Inspur NF5488M5 GPU Baseboard Assembly
The GPU baseboard assembly slides out from the main 4U server chassis.
It actually has its own cover, and own sliding rail system internally. There are even side latches to keep the entire assembly secure. In effect, this is like a smaller version of a server rail kit, just found inside this single-node 4U server.
Taking the cover off, we can see the large hard airflow guide that runs through this section. Airflow is a key design consideration in this chassis, and therefore this is a very heavy duty airflow guide.
Removing that cover, let us work our way through the GPU baseboard. PCIe passes from the CPUs, to the motherboard, to PCIe cables, then to those Broadcom PEX9797 PCIe switches, then through the high-density PCIe connectors and then to the GPU baseboard where it is distributed to each GPU.
There are a total of eight NVIDIA Tesla V100 32GB SXM3 in our system ready for “Volta Next” GPUs in this system. SXM3 GPUs like this are designed to run in this 54VDC system and have 350-400W TDP. Our test system had caps set for 350W and we saw idle on each SXM3 GPU of around 50W as measured by nvidia-smi.
That is higher than the PCIe, and SXM2 versions of the Tesla V100. While all are called “Tesla V100” GPUs, there is a significant gap in capabilities.
Each GPU has its own heatsink covered in an NVIDIA shroud. The whole assembly looks very impressive.
The other key feature of the Inspur Systems NF5488M5 is the interconnect on this board. Years ago, NVIDIA innovated well beyond simply using PCIe for inter-GPU communication. With the Pascal (Tesla P100) generation, NVIDIA introduced NVLink in the SXM2 modules. We actually have a guide on How to Install NVIDIA Tesla SXM2 GPUs using Tesla P100’s. SXM2 systems generally rely on direct attach GPU-to-GPU topologies which limits their scale. The NF5488M5 is a SXM3 system with NVswitch. At STH, we covered NVIDIA NVSwitch details during Hot Chips 30 when the company went into detail around how they work.
There are a total of six NVSwitches on the GPU PCB. By connecting GPUs into this switched fabric, NVIDIA can provide full 300GB/s bandwidth from one GPU to another. With eight GPUs making memory transactions over NVLink, that effectively turns this into a large GPU set with 256GB of HBM2.
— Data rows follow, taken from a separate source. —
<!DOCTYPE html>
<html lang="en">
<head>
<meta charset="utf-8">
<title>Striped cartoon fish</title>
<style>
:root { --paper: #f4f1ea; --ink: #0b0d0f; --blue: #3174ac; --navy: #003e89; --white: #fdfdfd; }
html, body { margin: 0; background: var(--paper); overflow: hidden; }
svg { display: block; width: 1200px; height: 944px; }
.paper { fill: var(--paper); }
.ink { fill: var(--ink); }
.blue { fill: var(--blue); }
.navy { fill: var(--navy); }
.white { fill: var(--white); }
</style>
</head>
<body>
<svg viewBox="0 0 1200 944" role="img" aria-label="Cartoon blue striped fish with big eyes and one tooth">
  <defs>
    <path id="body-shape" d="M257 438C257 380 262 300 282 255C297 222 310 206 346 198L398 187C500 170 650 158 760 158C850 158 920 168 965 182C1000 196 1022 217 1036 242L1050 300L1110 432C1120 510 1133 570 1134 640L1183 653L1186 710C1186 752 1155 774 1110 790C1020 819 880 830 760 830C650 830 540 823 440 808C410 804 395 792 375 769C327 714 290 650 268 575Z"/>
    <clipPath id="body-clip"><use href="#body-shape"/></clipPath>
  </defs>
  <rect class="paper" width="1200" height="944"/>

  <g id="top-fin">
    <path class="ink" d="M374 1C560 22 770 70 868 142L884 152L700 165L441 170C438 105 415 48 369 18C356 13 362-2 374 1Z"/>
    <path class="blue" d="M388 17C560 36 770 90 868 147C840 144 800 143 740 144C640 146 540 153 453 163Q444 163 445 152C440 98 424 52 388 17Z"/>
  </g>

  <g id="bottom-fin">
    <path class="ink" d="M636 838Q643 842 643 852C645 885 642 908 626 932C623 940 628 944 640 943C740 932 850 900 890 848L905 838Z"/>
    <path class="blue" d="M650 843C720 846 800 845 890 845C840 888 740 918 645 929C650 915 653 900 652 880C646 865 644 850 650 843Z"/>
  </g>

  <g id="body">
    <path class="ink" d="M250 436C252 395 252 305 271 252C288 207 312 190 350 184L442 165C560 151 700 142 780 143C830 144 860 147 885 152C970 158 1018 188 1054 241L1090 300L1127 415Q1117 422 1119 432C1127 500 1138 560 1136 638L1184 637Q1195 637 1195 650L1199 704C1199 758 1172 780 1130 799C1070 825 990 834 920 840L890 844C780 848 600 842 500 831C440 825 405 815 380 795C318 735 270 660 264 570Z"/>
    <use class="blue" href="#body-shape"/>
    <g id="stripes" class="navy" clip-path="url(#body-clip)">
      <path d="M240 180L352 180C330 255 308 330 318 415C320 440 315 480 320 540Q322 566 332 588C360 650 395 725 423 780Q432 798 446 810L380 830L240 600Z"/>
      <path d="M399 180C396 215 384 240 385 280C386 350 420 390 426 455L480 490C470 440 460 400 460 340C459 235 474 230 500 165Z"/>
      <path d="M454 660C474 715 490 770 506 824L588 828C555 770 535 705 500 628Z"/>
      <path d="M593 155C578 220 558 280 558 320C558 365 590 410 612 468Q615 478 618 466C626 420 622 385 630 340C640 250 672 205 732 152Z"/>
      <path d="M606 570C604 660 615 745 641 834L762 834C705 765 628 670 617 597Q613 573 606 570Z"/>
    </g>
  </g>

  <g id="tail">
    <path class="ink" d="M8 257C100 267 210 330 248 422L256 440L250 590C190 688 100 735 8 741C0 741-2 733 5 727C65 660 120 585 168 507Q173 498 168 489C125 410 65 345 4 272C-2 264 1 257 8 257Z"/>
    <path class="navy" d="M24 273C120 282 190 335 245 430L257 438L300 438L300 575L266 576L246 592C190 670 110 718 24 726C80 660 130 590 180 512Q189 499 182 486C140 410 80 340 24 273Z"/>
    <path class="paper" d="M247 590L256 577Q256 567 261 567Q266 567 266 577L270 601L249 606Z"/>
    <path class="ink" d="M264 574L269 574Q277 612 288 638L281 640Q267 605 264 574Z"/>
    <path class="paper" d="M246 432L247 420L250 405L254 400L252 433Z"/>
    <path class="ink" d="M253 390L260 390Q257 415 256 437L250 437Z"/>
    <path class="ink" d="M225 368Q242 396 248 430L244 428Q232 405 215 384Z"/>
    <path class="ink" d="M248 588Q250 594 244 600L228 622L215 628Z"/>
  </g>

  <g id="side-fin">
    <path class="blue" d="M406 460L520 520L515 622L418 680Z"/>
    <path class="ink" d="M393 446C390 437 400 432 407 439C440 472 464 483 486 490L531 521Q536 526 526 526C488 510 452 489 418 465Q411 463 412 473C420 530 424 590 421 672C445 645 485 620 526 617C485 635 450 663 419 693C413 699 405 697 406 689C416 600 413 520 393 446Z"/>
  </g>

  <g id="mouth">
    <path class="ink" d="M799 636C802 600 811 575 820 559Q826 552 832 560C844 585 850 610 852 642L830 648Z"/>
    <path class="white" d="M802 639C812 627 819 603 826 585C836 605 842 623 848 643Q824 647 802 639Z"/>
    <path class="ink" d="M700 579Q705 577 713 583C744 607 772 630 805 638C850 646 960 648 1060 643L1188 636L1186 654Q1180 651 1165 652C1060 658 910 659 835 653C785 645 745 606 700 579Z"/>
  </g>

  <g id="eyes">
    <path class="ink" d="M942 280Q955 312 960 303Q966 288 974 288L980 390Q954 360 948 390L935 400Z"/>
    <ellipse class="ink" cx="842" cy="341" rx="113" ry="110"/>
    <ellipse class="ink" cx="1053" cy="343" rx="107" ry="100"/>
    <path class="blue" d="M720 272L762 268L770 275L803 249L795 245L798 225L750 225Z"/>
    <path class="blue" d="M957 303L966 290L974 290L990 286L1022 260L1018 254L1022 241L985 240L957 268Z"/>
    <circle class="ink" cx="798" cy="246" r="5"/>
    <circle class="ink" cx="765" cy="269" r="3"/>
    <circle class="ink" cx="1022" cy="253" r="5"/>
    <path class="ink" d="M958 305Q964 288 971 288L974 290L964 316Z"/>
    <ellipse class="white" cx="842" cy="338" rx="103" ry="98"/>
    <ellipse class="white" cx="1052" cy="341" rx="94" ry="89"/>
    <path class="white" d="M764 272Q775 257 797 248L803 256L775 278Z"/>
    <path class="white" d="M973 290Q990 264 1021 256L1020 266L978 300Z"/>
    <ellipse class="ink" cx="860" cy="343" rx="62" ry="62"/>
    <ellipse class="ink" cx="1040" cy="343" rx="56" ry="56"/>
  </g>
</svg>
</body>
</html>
These NVSwitch modules require their own heat pipe coolers which you can see in these photos. In the Inspur NG5488M5, they are not being used to their full 16/18 port capacity (2 reserved in the NVSwitch design.)
One may notice the large high-density connectors on the right side of the photo above. These are facing out towards the front of the chassis and are not being used here. By doing some investigation, we found out why. Looking into the forest of GPUs, we found a NVIDIA logo also screened on the GPU baseboard PCB.
We also found this label. The GPU baseboard is actually an NVIDIA HGX-2 baseboard. While NVIDIA sells its DGX-2 16-GPU machine, partners such as Inspur and others have their takes on the partner-oriented NVIDIA HGX-2. The Inspur 16-GPU offering they call the Inspur AGX-5. NVIDIA can bundle the HGX-2 baseboard along with the GPUs and NVSwitches for partners who can then innovate around that platform. While most have used the HGX-2 to provide DGX-2 alternatives with sixteen GPUs, the NF5488M5 is something different on the market with a single HGX-2 baseboard.
Those high-density connectors we see in the front of the board are designed for bridges that extend the NVSwitch fabric between two HGX-2 baseboards in the sixteen GPU designs. This is very innovative making a system with only a single HGX-2 baseboard as the HGX-2 is too dense for many data center rack environments.
Next, we are going to look at some final chassis bits and show the system topologies which are important in a server like this.